> YOUR TASK:
The string "gradientAt" may appear in lines of the data; report how many lines contain it, with no other output.
□ □ □
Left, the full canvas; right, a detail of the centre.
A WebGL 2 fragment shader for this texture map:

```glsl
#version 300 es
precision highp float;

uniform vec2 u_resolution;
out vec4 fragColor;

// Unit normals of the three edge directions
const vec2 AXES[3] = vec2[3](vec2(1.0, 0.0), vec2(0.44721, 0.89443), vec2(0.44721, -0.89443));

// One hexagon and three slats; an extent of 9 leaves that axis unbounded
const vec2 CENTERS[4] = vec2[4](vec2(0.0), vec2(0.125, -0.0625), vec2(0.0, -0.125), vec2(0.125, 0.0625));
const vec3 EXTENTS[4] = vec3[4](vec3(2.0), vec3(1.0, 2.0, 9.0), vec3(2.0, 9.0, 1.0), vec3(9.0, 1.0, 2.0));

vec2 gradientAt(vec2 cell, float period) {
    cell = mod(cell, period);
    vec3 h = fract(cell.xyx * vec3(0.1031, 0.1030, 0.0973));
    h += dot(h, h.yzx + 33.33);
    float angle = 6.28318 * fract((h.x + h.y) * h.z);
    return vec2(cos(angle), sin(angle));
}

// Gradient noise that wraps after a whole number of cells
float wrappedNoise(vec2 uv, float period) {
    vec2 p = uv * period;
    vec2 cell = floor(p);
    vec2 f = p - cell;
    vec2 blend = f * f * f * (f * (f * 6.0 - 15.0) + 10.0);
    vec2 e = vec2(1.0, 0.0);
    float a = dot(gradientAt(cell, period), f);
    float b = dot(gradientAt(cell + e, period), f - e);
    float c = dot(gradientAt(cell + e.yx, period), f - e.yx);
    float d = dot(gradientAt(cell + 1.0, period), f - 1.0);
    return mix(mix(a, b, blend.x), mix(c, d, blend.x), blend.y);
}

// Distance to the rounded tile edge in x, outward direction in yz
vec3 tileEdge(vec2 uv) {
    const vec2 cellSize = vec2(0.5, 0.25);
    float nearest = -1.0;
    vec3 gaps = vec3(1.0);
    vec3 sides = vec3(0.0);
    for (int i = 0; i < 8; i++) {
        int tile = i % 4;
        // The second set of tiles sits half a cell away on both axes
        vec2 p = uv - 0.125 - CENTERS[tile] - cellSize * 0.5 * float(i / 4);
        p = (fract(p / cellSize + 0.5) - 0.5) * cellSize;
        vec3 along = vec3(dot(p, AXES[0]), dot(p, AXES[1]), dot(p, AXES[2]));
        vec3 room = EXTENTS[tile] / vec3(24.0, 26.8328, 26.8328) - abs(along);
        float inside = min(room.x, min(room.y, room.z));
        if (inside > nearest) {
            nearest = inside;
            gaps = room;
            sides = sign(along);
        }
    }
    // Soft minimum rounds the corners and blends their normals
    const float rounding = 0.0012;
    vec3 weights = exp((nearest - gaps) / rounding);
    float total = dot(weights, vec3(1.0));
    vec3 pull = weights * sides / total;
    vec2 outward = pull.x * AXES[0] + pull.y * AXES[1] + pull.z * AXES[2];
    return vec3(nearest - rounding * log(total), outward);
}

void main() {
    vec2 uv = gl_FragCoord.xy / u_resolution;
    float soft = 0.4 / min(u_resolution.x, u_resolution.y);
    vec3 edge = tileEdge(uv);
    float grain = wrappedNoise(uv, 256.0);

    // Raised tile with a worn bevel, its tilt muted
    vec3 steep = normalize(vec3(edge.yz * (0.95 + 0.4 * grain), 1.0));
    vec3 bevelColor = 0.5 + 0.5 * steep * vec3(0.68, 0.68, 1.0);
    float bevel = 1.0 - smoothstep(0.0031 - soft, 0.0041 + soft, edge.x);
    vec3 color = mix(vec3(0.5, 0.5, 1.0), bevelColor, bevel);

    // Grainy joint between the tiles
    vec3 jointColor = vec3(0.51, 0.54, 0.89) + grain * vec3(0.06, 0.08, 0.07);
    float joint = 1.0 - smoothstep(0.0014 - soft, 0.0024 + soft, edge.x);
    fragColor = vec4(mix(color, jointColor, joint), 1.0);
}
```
□ □ □
> OUTPUT FOR THIS TASK:
5